Do not delete any of the predefined groups!

All members of the Administrators group are automatically root administrators.

Whenever you assign a role to a user, that user is added to the Users group. If you remove the role, they will also lose their group membership (even if you explicitly added them to the group before). Typically, all users should be in the Users group. For example, the rights to read, view and write content in the default site is granted to members of the Users group. The same holds for the /shared/ folder.

Guest and Export user are in this group. It is used in particular for all users who do not log in.

Organizational units (OUs) are meant to make rights management in complex systems easier. All user management in OpenCms is performed in OUs. By default, OpenCms has just one OU: The root OU, where all resources of the VFS belong to. Typically, you do not need to add more OUs.

If you do not need to equip a user with a special role only for special (sub-)sites of your OpenCms installation, stick to the one root OU and do not care about OUs at all. Only when you use OpenCms to handle, for example, many sites, or various subsites that should be managed by different users, will setting up several sub OUs be your choice.

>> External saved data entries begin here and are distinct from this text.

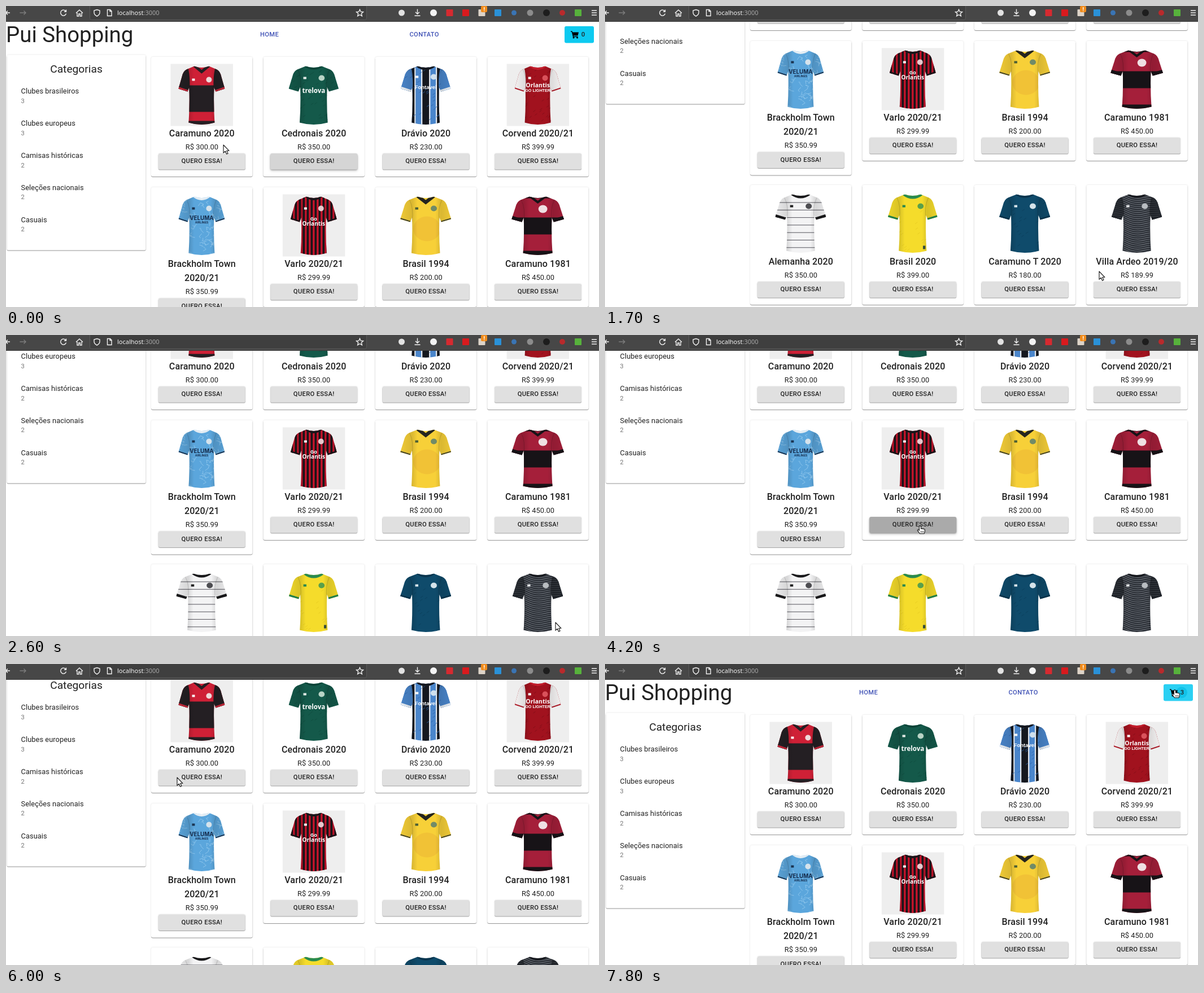
Write an HTML page that moves like this. It is 1050 by 533 pixels and loops after 8 s.

```html
<!DOCTYPE html>
<html lang="pt">
<head>
<meta charset="utf-8">
<title>Pui Shopping</title>
<style>
html,body{margin:0;width:100%;height:100%;overflow:hidden;background:#fff}
svg{display:block}
text{font-family:Roboto,sans-serif;fill:#212121;white-space:pre}
.mid{text-anchor:middle}
.brand{font-size:38.4px}
.head{font-size:19.2px}
.body{font-size:12.8px;letter-spacing:.07px}
.small{font-size:11.2px;fill:#757575}
.name{font-size:16px;font-weight:500;letter-spacing:.12px}
.btn{font-size:11.2px;font-weight:500;letter-spacing:.32px}
.link{fill:#3f51b5}
.paper{fill:#fff;filter:drop-shadow(0 1.2px .35px rgba(0,0,0,.36)) drop-shadow(0 .2px .8px rgba(0,0,0,.14))}
.key{filter:drop-shadow(0 1.3px .5px rgba(0,0,0,.3)) drop-shadow(0 .6px 1.2px rgba(0,0,0,.14))}
.up{filter:drop-shadow(0 1.6px 1px rgba(0,0,0,.3)) drop-shadow(0 2px 2.2px rgba(0,0,0,.18))}
.line{fill:none;stroke:#f2f2f2;stroke-width:1.4}
.url{font:11px "Noto Sans",sans-serif;fill:#f4f4f4}
</style>
</head>
<body>
<svg id="stage" width="1050" height="533" viewBox="0 0 1050 533">
  <defs>
    <clipPath id="cut"><path id="cutPath"/></clipPath>
    <linearGradient id="fold">
      <stop offset=".12" stop-opacity=".03"/><stop offset=".3" stop-opacity=".12"/>
      <stop offset=".38" stop-opacity="0"/><stop offset=".64" stop-opacity="0"/>
      <stop offset=".72" stop-opacity=".12"/><stop offset=".9" stop-opacity=".03"/>
    </linearGradient>
  </defs>
  <rect width="1050" height="533" fill="#fff"/>
  <g id="page"></g>
  <g id="bar"></g>
  <g id="arrow"><path d="M0 0V14.2L3.3 11.2L5.6 16.2L8 15.1L5.7 10.3H10Z" fill="#fff" stroke="#111" stroke-width="1.1" stroke-linejoin="round"/></g>
  <g id="hand"><path d="M-1.6 1Q0 -1.2 1.4 1V5Q2.8 4 3.8 5.3Q5.2 4.4 6.2 5.8Q8 5.3 8.3 7V10Q8 12 7 13.8H-.6Q-2 11.5-4.6 8.4Q-5 6.6-3.2 6.8L-1.6 8.2Z" fill="#fff" stroke="#111" stroke-width="1.1" stroke-linejoin="round"/><path d="M1.4 9v3M3.6 9v3M5.8 9v3" stroke="#111" stroke-width=".8"/></g>
</svg>
<script>
const $ = id => document.getElementById(id);
const rect = (x, y, w, h, fill, more = '') =>
  `<rect x="${x}" y="${y}" width="${w}" height="${h}" fill="${fill}" ${more}/>`;
const dot = (x, y, r, fill) => `<circle cx="${x}" cy="${y}" r="${r}" fill="${fill}"/>`;
const stroke = (d, color, w = 1, more = '') =>
  `<path d="${d}" fill="none" stroke="${color}" stroke-width="${w}" ${more}/>`;
// Baselines sit on whole pixels
const text = (x, y, cls, s, more = '') =>
  `<text x="${x}" y="${Math.round(y)}" class="${cls}" ${more}>${s}</text>`;
const repeat = (n, f) => Array.from({length: n}, (_, i) => f(i)).join('');

// Shirts are drawn in a 110 x 110 box
const SHIRT = 'M42 4Q55 9 68 4L82 10Q88 13 90 23L96 44L80 49L77 41Q76 75 78 104Q55 111 32 104Q34 75 33 41L30 49L14 44L20 23Q22 13 28 10Z';
$('cutPath').setAttribute('d', SHIRT);

const band = (y, h, c) => rect(0, y, 110, h, c);
const cuffs = (c, w = 4) => stroke('M12 42L31 48.5M98 42L79 48.5', c, w);
const collar = (c, w = 5) => stroke('M41 3Q55 14 69 3', c, w);
const vneck = (c, w = 4) => stroke('M42 3L55 14L68 3', c, w);
const marks = (a, b, y = 25) => rect(38, y - 2, 5, 4, a) + dot(68, y, 5, b);
const sleeves = c => `<path d="M29 0Q36 20 33 52H0V0ZM81 0Q74 20 77 52H110V0Z" fill="${c}"/>`;
const print = (y, size, s, fill = '#fff', font = 'Liberation Sans,sans-serif', more = '') =>
  `<text x="55" y="${y}" class="mid" style="font:bold ${size}px ${font};fill:${fill}" ${more}>${s}</text>`;

let seed = 7;
const rnd = () => (seed = seed * 16807 % 2147483647) / 2147483647;
const cracks = () => repeat(90, () => {
  const x = 14 + rnd() * 80, y = 8 + rnd() * 98, j = () => (rnd() * 12 - 6).toFixed(1);
  return stroke(`M${x.toFixed(1)} ${y.toFixed(1)}l${j()} ${j()}l${j()} ${j()}`, '#9fd0f1', .7);
});
const flecks = (c, n) => repeat(n, () =>
  stroke(`M${(rnd() * 100).toFixed(1)} ${(rnd() * 105).toFixed(1)}l4 -3`, c, .8));
const waves = () => repeat(36, i =>
  stroke(`M10 ${i * 3.6 - 8}q14 -5 28 3t28 4t36 -3`, '#9298a0', 1.1, 'opacity=".65"'));

const items = [
  {name: ['Caramuno 2020'], price: '300.00', w: 1, base: '#cf2036', bg: 1,
    art: sleeves('#241f23') + band(38, 47, '#241f23') + band(101, 10, '#241f23') + vneck('#241f23', 5) + cuffs('#c9283a', 4) + marks('#fff', '#eedada', 28)},
  {name: ['Cedronais 2020'], price: '350.00', w: 1.08, base: '#14594a',
    art: flecks('#0f4b3e', 90) + collar('#0c4438', 4) + marks('#e5eee9', '#b9d4c6'),
    label: print(51, 11.5, 'trelova', '#fff', 'Open Sans,sans-serif', 'font-style="italic"')},
  {name: ['Drávio 2020'], price: '230.00', w: 1.08, base: '#4a86cc',
    art: repeat(5, i => rect(24 * i - .5, 0, 15, 111, '#edf2f8') + rect(24 * i + 1.5, 0, 11, 111, '#15181f')) + sleeves('#4a86cc') + flecks('#2e66ac', 60) + cuffs('#eef3f8', 5) + collar('#15181f', 5) + marks('#fff', '#cfe0ee', 23),
    label: print(44, 9.5, 'Fontavel')},
  {name: ['Corvend 2020/21'], price: '399.99', w: 1, base: '#a1121e', bg: 1,
    art: flecks('#7e0d17', 90) + sleeves('#fbf9f9') + cuffs('#b41826', 2) + collar('#c31d2b', 4) + marks('#fff', '#d9525b'),
    label: print(41, 10.5, 'Orlantis', '#fff', 'Open Sans,sans-serif') + print(49, 7.2, 'GO LIGHTER')},
  {name: ['Brackholm Town', '2020/21'], price: '350.99', w: 1, base: '#5ba6dc',
    art: cracks() + collar('#e6eef4', 4) + cuffs('#1b3553', 2) + marks('#1b3553', '#d6e3ec'),
    label: print(45, 9.8, 'VELUMA', '#152c4c', 'Inter,sans-serif') + print(51, 5, 'AIRLINES', '#152c4c')},
  {name: ['Varlo 2020/21'], price: '299.99', w: 1, base: '#c4142b', bg: 1,
    art: repeat(12, i => rect(14.7 + i * 7, 0, 3.6, 111, '#191519')) + collar('#191519', 4) + cuffs('#191519', 3) + marks('#fff', '#e7c9cd'),
    label: print(46, 9, 'Go', '#fff', 'Open Sans,sans-serif') + print(55, 10, 'Orlantis', '#fff', 'Open Sans,sans-serif')},
  {name: ['Brasil 1994'], price: '200.00', w: 1.1, base: '#f7d038',
    art: `<g opacity=".6">${dot(57, 61, 22, '#efb936')}</g>` + vneck('#25251f', 6) + cuffs('#46472c', 2) + marks('#4e6135', '#718b67')},
  {name: ['Caramuno 1981'], price: '450.00', w: 1.13, base: '#a51f3a',
    art: band(0, 7, '#171317') + band(41, 30, '#171317') + band(100, 11, '#171317') + cuffs('#171317', 9) + vneck('#171317', 4) + dot(63, 26, 7, '#efe0e3')},
  {name: ['Alemanha 2020'], price: '350.00', w: 1.1, base: '#f3f3f4',
    art: repeat(7, i => band(18 + i * 13.3, 1, '#55545c')) + cuffs('#19191b', 7) + stroke('M12 45L31 51.5M98 45L79 51.5', '#c43740', 2) + collar('#19191b', 5) + marks('#222', '#4d4d51')},
  {name: ['Brasil 2020'], price: '399.00', w: 1.07, base: '#f5dc2b',
    art: flecks('#e6ca20', 35) + collar('#2a8b4f', 7) + cuffs('#248850', 4) + rect(72, 95, 4, 6, '#37503d') + marks('#2a8b4f', '#59a04b')},
  {name: ['Caramuno T 2020'], price: '180.00', w: 1.1, base: '#0f4b6b',
    art: flecks('#0b3e5b', 45) + collar('#0a354e', 4) + cuffs('#0a354e', 3) + marks('#dce8ee', '#d5e3ea')},
  {name: ['Villa Ardeo 2019/20'], price: '189.99', w: 1.09, base: '#2a2e35',
    art: waves() + sleeves('rgba(25,28,34,.55)') + collar('#17191e', 4) + cuffs('#22262c', 3) + marks('#e4e6e8', '#b9bdc1')}
];

const rowTop = [90, 321, 576];

function card(item, i) {
  const x = 257 + 198.4 * (i % 4), y = rowTop[i / 4 | 0], mid = 89.8;
  const extra = 25.4 * (item.name.length - 1), by = 171 + extra;
  const names = item.name.map((s, k) => text(mid, 141 + 25.4 * k, 'name mid', s)).join('');
  return `<g transform="translate(${x} ${y})">
    <rect class="paper" width="179.5" height="${212 + extra}" rx="3.2"/>
    <g transform="translate(34.4 12.5)">${item.bg ? rect(0, 0, 110.5, 110, '#eee') : ''}
      <g transform="translate(55 0) scale(${item.w} 1) translate(-55 0)"><g clip-path="url(#cut)">
        ${band(0, 111, item.base)}${item.art}${stroke('M29 10Q36 25 33 48M81 10Q74 25 77 48', '#000', .8, 'opacity=".2"')}
        ${band(0, 111, 'url(#fold)')}</g></g>${item.label || ''}</g>
    ${names}
    ${text(mid, 163.8 + extra, 'body mid', 'R$ ' + item.price)}
    <rect id="key${i}" class="key" x="12.8" y="${by}" width="154" height="28.6" rx="3.2" fill="#e0e0e0"/>
    ${text(mid, by + 17.2, 'btn mid', 'QUERO ESSA!')}</g>`;
}

const groups = [['Clubes brasileiros', 3], ['Clubes europeus', 3], ['Camisas históricas', 2], ['Seleções nacionais', 2], ['Casuais', 2]];

$('page').innerHTML =
  text(0, 64, 'brand', 'Pui Shopping') +
  text(450, 54, 'btn link', 'HOME') + text(714.5, 54, 'btn link', 'CONTATO') +
  '<rect id="cart" x="989" y="35.8" width="52" height="29.6" rx="3.2"/>' +
  '<g id="ripple">' + dot(1021, 50.5, 10, '#12c2e8') + '</g>' +
  '<path d="M1000 44.6h2.6l.6 1.8h10.8l-1.5 6h-7.6l.3 1.3h7.3v1.3h-8.6l-2.1-9.1h-1.8z"/>' +
  dot(1005, 56, 1.5, '#000') + dot(1011.5, 56, 1.5, '#000') +
  text(1022, 54, 'btn mid', '0', 'id="count"') +
  '<rect class="paper" x="1.6" y="86.4" width="246" height="346.2" rx="3.2"/>' +
  text(124.5, 118, 'head mid', 'Categorias') +
  groups.map(([s, n], i) => text(26.6, 155.4 + 56.8 * i, 'body', s) + text(26.6, 172 + 56.8 * i, 'small', n)).join('') +
  items.map(card).join('');

const square = (x, c) => rect(x - 6, 6, 12, 12, c, 'rx="1"');
$('bar').innerHTML =
  rect(0, 0, 1050, 28, '#474747') + rect(0, 27, 1050, 1, '#3c3c3c') +
  rect(148.5, -6, 490, 30.5, '#3f3f3f', 'rx="3" stroke="#5a5a5a"') +
  `<g class="line">
    <path d="M7 12H0M3 8.5L-.5 12L3 15.5"/>
    <path d="M24.5 12H35M31.5 8.5L35 12L31.5 15.5" stroke="#7d7d7d"/>
    <path d="M106 9.5A5 5 0 1 0 106.5 13.5M106.5 6.5V10H103"/>
    <path d="M124 12.5L130 7L136 12.5M126 12V18H128.7V14H131.3V18H134V12"/>
    <path d="M161 6.5L166 8V11.5Q166 15.5 161 18Q156 15.5 156 11.5V8Z"/>
    <path d="M179.5 6.5H184.5L187 9V17.5H179.5ZM184 6.5V9.5H187"/>
    <path d="M626.5 6.2L628.3 10.2L632.5 10.6L629.3 13.5L630.3 17.8L626.5 15.5L622.7 17.8L623.7 13.5L620.5 10.6L624.7 10.2Z"/>
    <path d="M728.5 5.5V14M725 10.8L728.5 14.3L732 10.8M723.5 17.3H733.5"/>
    <path d="M1037 8H1046M1037 12H1046M1037 16H1046"/>
  </g>` +
  text(197, 16, 'url', 'localhost<tspan fill="#a6a6a6">:3000</tspan>') +
  dot(700.5, 12, 5.5, '#e2e2e2') + dot(757, 12, 6, '#f3f3f3') + square(785.5, '#d62a30') +
  square(814, '#d81a1e') + square(842.5, '#ddd3c8') + rect(841, 0, 11, 11, '#f08c1d', 'rx="2"') +
  rect(846, 2, 1.4, 4.8, '#fff') + rect(846, 7.8, 1.4, 1.4, '#fff') +
  square(871, '#2a91d8') + dot(899.5, 12, 4.5, '#3a74b4') + dot(928, 12, 5.5, '#8c8c8c') +
  dot(957, 12, 6, '#1d1d1d') + dot(985, 12, 5, '#b92a2c') + square(1013, '#57b23c');

// [time, scroll, x, y, glide]
const track = [
  [0, 0, 385, 246], [100, 0, 368, 241], [400, 0, 605, 275], [600, 48, 560, 268],
  [800, 196, 521, 262], [1700, 259, 875, 470, 1], [2500, 211, 914, 416, 1], [2600, 170, 973, 509],
  [4200, 170, 558, 338], [4400, 170, 603, 332, 1], [4600, 170, 714, 332], [5600, 170, 407, 340],
  [5800, 170, 302, 200], [6000, 74, 303, 201], [6100, 30, 322, 220], [6300, 0, 350, 250, 1],
  [6500, 0, 356, 273], [7200, 0, 1034, 48], [7400, 0, 1030, 51], [7600, 0, 1009, 46]
];
const hands = [[400, 600], [4200, 5600], [6500, 7200], [7600, 8000]];
const REST = '#e0e0e0', HOVER = '#d5d5d5', DOWN = '#aaa';
const tints = {
  0: [[6700, HOVER], [7000, DOWN], [7200, '#c2c2c2'], [7400, HOVER], [7600, REST]],
  1: [[0, HOVER], [100, REST]],
  5: [[4200, DOWN], [4300, '#bdbdbd'], [4400, HOVER], [4800, REST]],
  6: [[4800, HOVER], [5000, DOWN], [5600, HOVER], [5800, REST]]
};
const lastBefore = (list, t) => list.findLastIndex(k => k[0] <= t);

function pose(t) {
  const i = lastBefore(track, t), a = track[i], b = track[i + 1];
  const p = b && b[4] ? (t - a[0]) / (b[0] - a[0]) : 0;
  return [1, 2, 3].map(k => p ? Math.round(a[k] + (b[k] - a[k]) * p) : a[k]);
}

function draw(ms) {
  const t = Math.floor(ms / 100) * 100;
  const [scroll, x, y] = pose(t);
  const hand = hands.some(([a, b]) => t >= a && t < b);
  $('page').setAttribute('transform', `translate(0 ${-scroll})`);
  for (const id of ['arrow', 'hand']) {
    $(id).setAttribute('transform', `translate(${x} ${y})`);
    $(id).setAttribute('display', (id === 'hand') === hand ? 'inline' : 'none');
  }
  for (const i in tints) {
    const k = lastBefore(tints[i], t), c = k < 0 ? REST : tints[i][k][1];
    $('key' + i).setAttribute('fill', c);
    $('key' + i).setAttribute('class', c === REST ? 'key' : 'up');
  }
  $('cart').setAttribute('fill', t < 7600 ? '#0dcaf0' : '#2bd0f3');
  $('ripple').setAttribute('display', t < 7800 ? 'none' : 'inline');
  $('count').textContent = [4200, 5000, 7200].filter(k => t >= k).length;
}

let start;
function tick(now) {
  start ??= now;
  draw((now - start) % 8000);
  requestAnimationFrame(tick);
}
draw(0);
requestAnimationFrame(tick);
</script>
</body>
</html>
```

For each sub OU you can specify users and groups and assign roles to users. Furthermore, you can restrict the resources that belong to an OU.

In essence, OUs allow you to:

  • assign roles to users for only parts of your website(s)
  • decentralize user management

But how do users choose their OU? If you have more than one OU, the login dialog changes and users have to select the OU on login.

The root OU differs from sub OUs wrt. the available roles. OpenCms system management is always tied to the root OU, thus the respective roles are only available in this OU. In particular, in sub OUs you can not assign the roles:

  • Root administrator
  • Database manager
  • Workplace manager